Start of The input

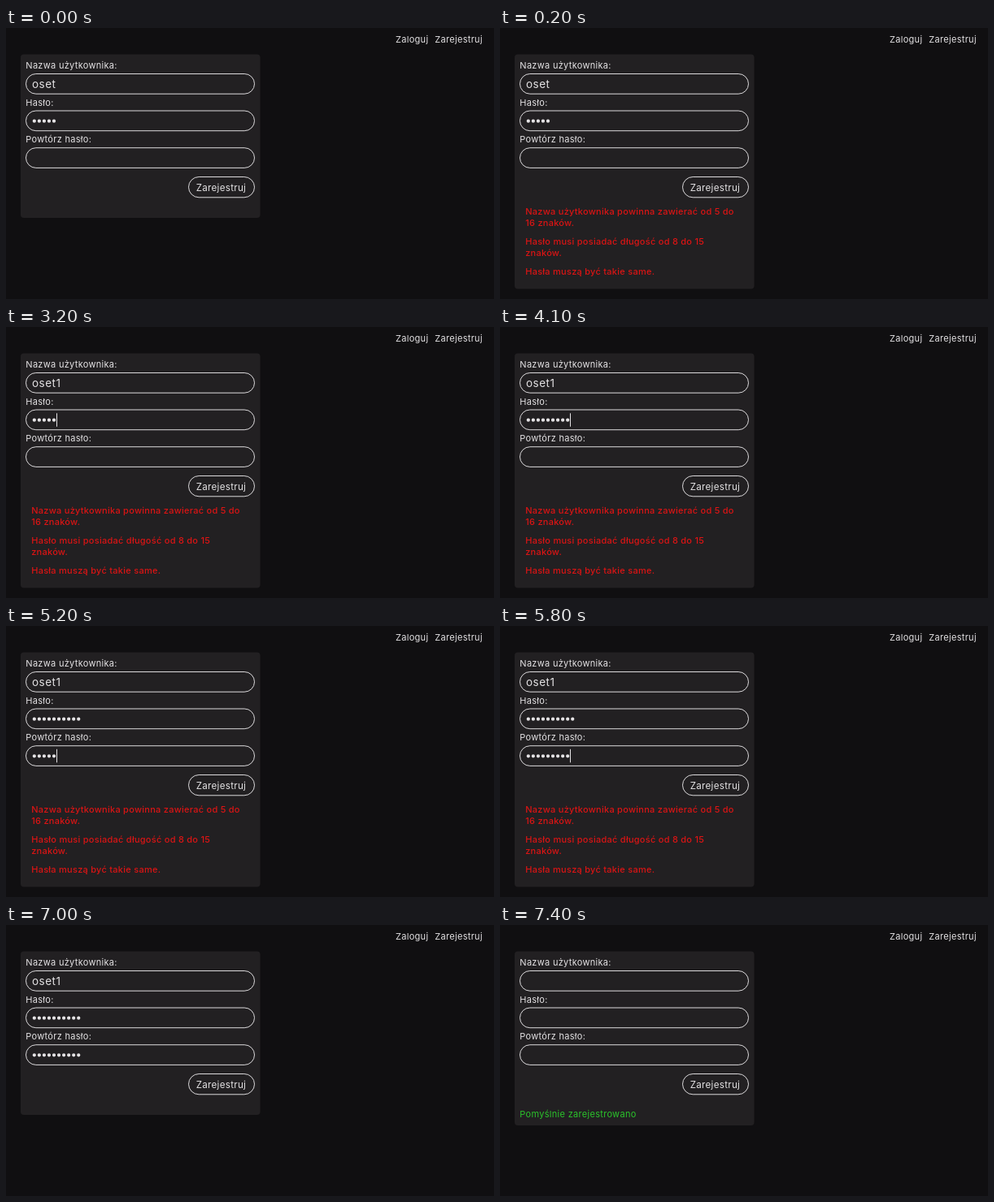
An HTML page that plays this animation: 600x334 px, repeating every 8100 ms.

```html
<!DOCTYPE html>
<html lang="pl">
<head>
<meta charset="utf-8">
<title>Rejestracja</title>
<style>
  html, body { margin: 0; width: 100%; height: 100%; overflow: hidden; background: #100f11; }
  svg { display: block; font: 11px Inter, sans-serif; letter-spacing: .3px; fill: #e4e2e4; }
  .box { fill: none; stroke: #dcdadc; }
  .value { font-size: 13.5px; letter-spacing: .5px; }
  .button { font-size: 11.6px; }
  .dots { stroke: #e4e2e4; stroke-width: 4.3; stroke-linecap: round; stroke-dasharray: 0 6.05; }
  #errors { fill: #db1414; font-weight: 500; letter-spacing: .26px; }
  #success { fill: #2bc42b; }
</style>
</head>
<body>
<svg width="600" height="334" viewBox="0 0 600 334">
  <text x="479" y="17.8">Zaloguj</text>
  <text x="527.3" y="17.8">Zarejestruj</text>
  <rect id="panel" x="18" y="32.5" width="294.5" rx="4" fill="#222022"/>

  <text x="24.3" y="50">Nazwa użytkownika:</text>
  <text x="24.3" y="95.5">Hasło:</text>
  <text x="24.3" y="141.2">Powtórz hasło:</text>
  <g class="box">
    <rect x="24.5" y="56.5" width="281" height="24.7" rx="12.35"/>
    <rect x="24.5" y="102" width="281" height="24.7" rx="12.35"/>
    <rect x="24.5" y="147.7" width="281" height="24.7" rx="12.35"/>
    <rect x="224.5" y="183.5" width="81" height="25.3" rx="12.65"/>
  </g>
  <text class="button" x="233.7" y="200.6">Zarejestruj</text>

  <text id="login" class="value" x="32" y="74"></text>
  <path id="password" class="dots"/>
  <path id="repeat" class="dots"/>
  <rect id="caret" width="1" height="16.5"/>

  <g id="errors">
    <text x="31.2" y="230.2">Nazwa użytkownika powinna zawierać od 5 do</text>
    <text x="31.2" y="243.6">16 znaków.</text>
    <text x="31.2" y="267.4">Hasło musi posiadać długość od 8 do 15</text>
    <text x="31.2" y="280.8">znaków.</text>
    <text x="31.2" y="304.4">Hasła muszą być takie same.</text>
  </g>
  <text id="success" x="24.3" y="237.3">Pomyślnie zarejestrowano</text>
</svg>
<script>
const LOOP = 8100, PITCH = 6.05;
const $ = id => document.getElementById(id);
const show = (id, on) => $(id).setAttribute('visibility', on ? 'visible' : 'hidden');

const initial = { login: 'oset', password: 5, repeat: 0, focus: '', message: '' };
const steps = [
  [200, { message: 'errors' }],
  [1800, { focus: 'login' }],
  [2100, { login: 'oset1' }],
  [2600, { focus: '' }],
  [3200, { focus: 'password' }],
  ...[3500, 3700, 3900, 4100, 4200].map((t, i) => [t, { password: 6 + i }]),
  [4400, { focus: 'repeat' }],
  ...[4700, 4800, 5000, 5100, 5200, 5300, 5500, 5600, 5800, 5900].map((t, i) => [t, { repeat: 1 + i }]),
  [6400, { focus: '' }],
  [6900, { focus: 'repeat' }],
  [7000, { focus: '', message: '' }],
  [7200, { login: '', password: 0, repeat: 0, message: 'success' }],
];
const panelBottom = { '': 234, errors: 321.5, success: 247 };
const caretTop = { login: 60.5, password: 106.3, repeat: 151.8 };

function drawDots(id, count, y) {
  $(id).setAttribute('d', count ? `M34.8 ${y}h${(count - 1) * PITCH + .1}` : '');
}

function render(time) {
  const state = Object.assign({}, initial, ...steps.filter(([t]) => t <= time).map(([, change]) => change));
  const { login, password, repeat, focus, message } = state;

  $('login').textContent = login;
  drawDots('password', password, 114.7);
  drawDots('repeat', repeat, 160.3);
  $('panel').setAttribute('height', panelBottom[message] - 32.5);
  show('errors', message === 'errors');
  show('success', message === 'success');
  show('caret', focus);
  if (focus) {
    const width = focus === 'login' ? $('login').getComputedTextLength() : state[focus] * PITCH;
    $('caret').setAttribute('x', Math.round(32 + width));
    $('caret').setAttribute('y', caretTop[focus]);
  }
}

const start = performance.now();
(function tick() {
  render((performance.now() - start) % LOOP);
  requestAnimationFrame(tick);
})();
</script>
</body>
</html>
```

End of The input

*Directions*: Pictures stay out; the records above are otherwise reproduced exactly.

*Solution to this problem*:
An HTML page that plays this animation: 600x334 px, repeating every 8100 ms.

```html
<!DOCTYPE html>
<html lang="pl">
<head>
<meta charset="utf-8">
<title>Rejestracja</title>
<style>
  html, body { margin: 0; width: 100%; height: 100%; overflow: hidden; background: #100f11; }
  svg { display: block; font: 11px Inter, sans-serif; letter-spacing: .3px; fill: #e4e2e4; }
  .box { fill: none; stroke: #dcdadc; }
  .value { font-size: 13.5px; letter-spacing: .5px; }
  .button { font-size: 11.6px; }
  .dots { stroke: #e4e2e4; stroke-width: 4.3; stroke-linecap: round; stroke-dasharray: 0 6.05; }
  #errors { fill: #db1414; font-weight: 500; letter-spacing: .26px; }
  #success { fill: #2bc42b; }
</style>
</head>
<body>
<svg width="600" height="334" viewBox="0 0 600 334">
  <text x="479" y="17.8">Zaloguj</text>
  <text x="527.3" y="17.8">Zarejestruj</text>
  <rect id="panel" x="18" y="32.5" width="294.5" rx="4" fill="#222022"/>

  <text x="24.3" y="50">Nazwa użytkownika:</text>
  <text x="24.3" y="95.5">Hasło:</text>
  <text x="24.3" y="141.2">Powtórz hasło:</text>
  <g class="box">
    <rect x="24.5" y="56.5" width="281" height="24.7" rx="12.35"/>
    <rect x="24.5" y="102" width="281" height="24.7" rx="12.35"/>
    <rect x="24.5" y="147.7" width="281" height="24.7" rx="12.35"/>
    <rect x="224.5" y="183.5" width="81" height="25.3" rx="12.65"/>
  </g>
  <text class="button" x="233.7" y="200.6">Zarejestruj</text>

  <text id="login" class="value" x="32" y="74"></text>
  <path id="password" class="dots"/>
  <path id="repeat" class="dots"/>
  <rect id="caret" width="1" height="16.5"/>

  <g id="errors">
    <text x="31.2" y="230.2">Nazwa użytkownika powinna zawierać od 5 do</text>
    <text x="31.2" y="243.6">16 znaków.</text>
    <text x="31.2" y="267.4">Hasło musi posiadać długość od 8 do 15</text>
    <text x="31.2" y="280.8">znaków.</text>
    <text x="31.2" y="304.4">Hasła muszą być takie same.</text>
  </g>
  <text id="success" x="24.3" y="237.3">Pomyślnie zarejestrowano</text>
</svg>
<script>
const LOOP = 8100, PITCH = 6.05;
const $ = id => document.getElementById(id);
const show = (id, on) => $(id).setAttribute('visibility', on ? 'visible' : 'hidden');

const initial = { login: 'oset', password: 5, repeat: 0, focus: '', message: '' };
const steps = [
  [200, { message: 'errors' }],
  [1800, { focus: 'login' }],
  [2100, { login: 'oset1' }],
  [2600, { focus: '' }],
  [3200, { focus: 'password' }],
  ...[3500, 3700, 3900, 4100, 4200].map((t, i) => [t, { password: 6 + i }]),
  [4400, { focus: 'repeat' }],
  ...[4700, 4800, 5000, 5100, 5200, 5300, 5500, 5600, 5800, 5900].map((t, i) => [t, { repeat: 1 + i }]),
  [6400, { focus: '' }],
  [6900, { focus: 'repeat' }],
  [7000, { focus: '', message: '' }],
  [7200, { login: '', password: 0, repeat: 0, message: 'success' }],
];
const panelBottom = { '': 234, errors: 321.5, success: 247 };
const caretTop = { login: 60.5, password: 106.3, repeat: 151.8 };

function drawDots(id, count, y) {
  $(id).setAttribute('d', count ? `M34.8 ${y}h${(count - 1) * PITCH + .1}` : '');
}

function render(time) {
  const state = Object.assign({}, initial, ...steps.filter(([t]) => t <= time).map(([, change]) => change));
  const { login, password, repeat, focus, message } = state;

  $('login').textContent = login;
  drawDots('password', password, 114.7);
  drawDots('repeat', repeat, 160.3);
  $('panel').setAttribute('height', panelBottom[message] - 32.5);
  show('errors', message === 'errors');
  show('success', message === 'success');
  show('caret', focus);
  if (focus) {
    const width = focus === 'login' ? $('login').getComputedTextLength() : state[focus] * PITCH;
    $('caret').setAttribute('x', Math.round(32 + width));
    $('caret').setAttribute('y', caretTop[focus]);
  }
}

const start = performance.now();
(function tick() {
  render((performance.now() - start) % LOOP);
  requestAnimationFrame(tick);
})();
</script>
</body>
</html>
```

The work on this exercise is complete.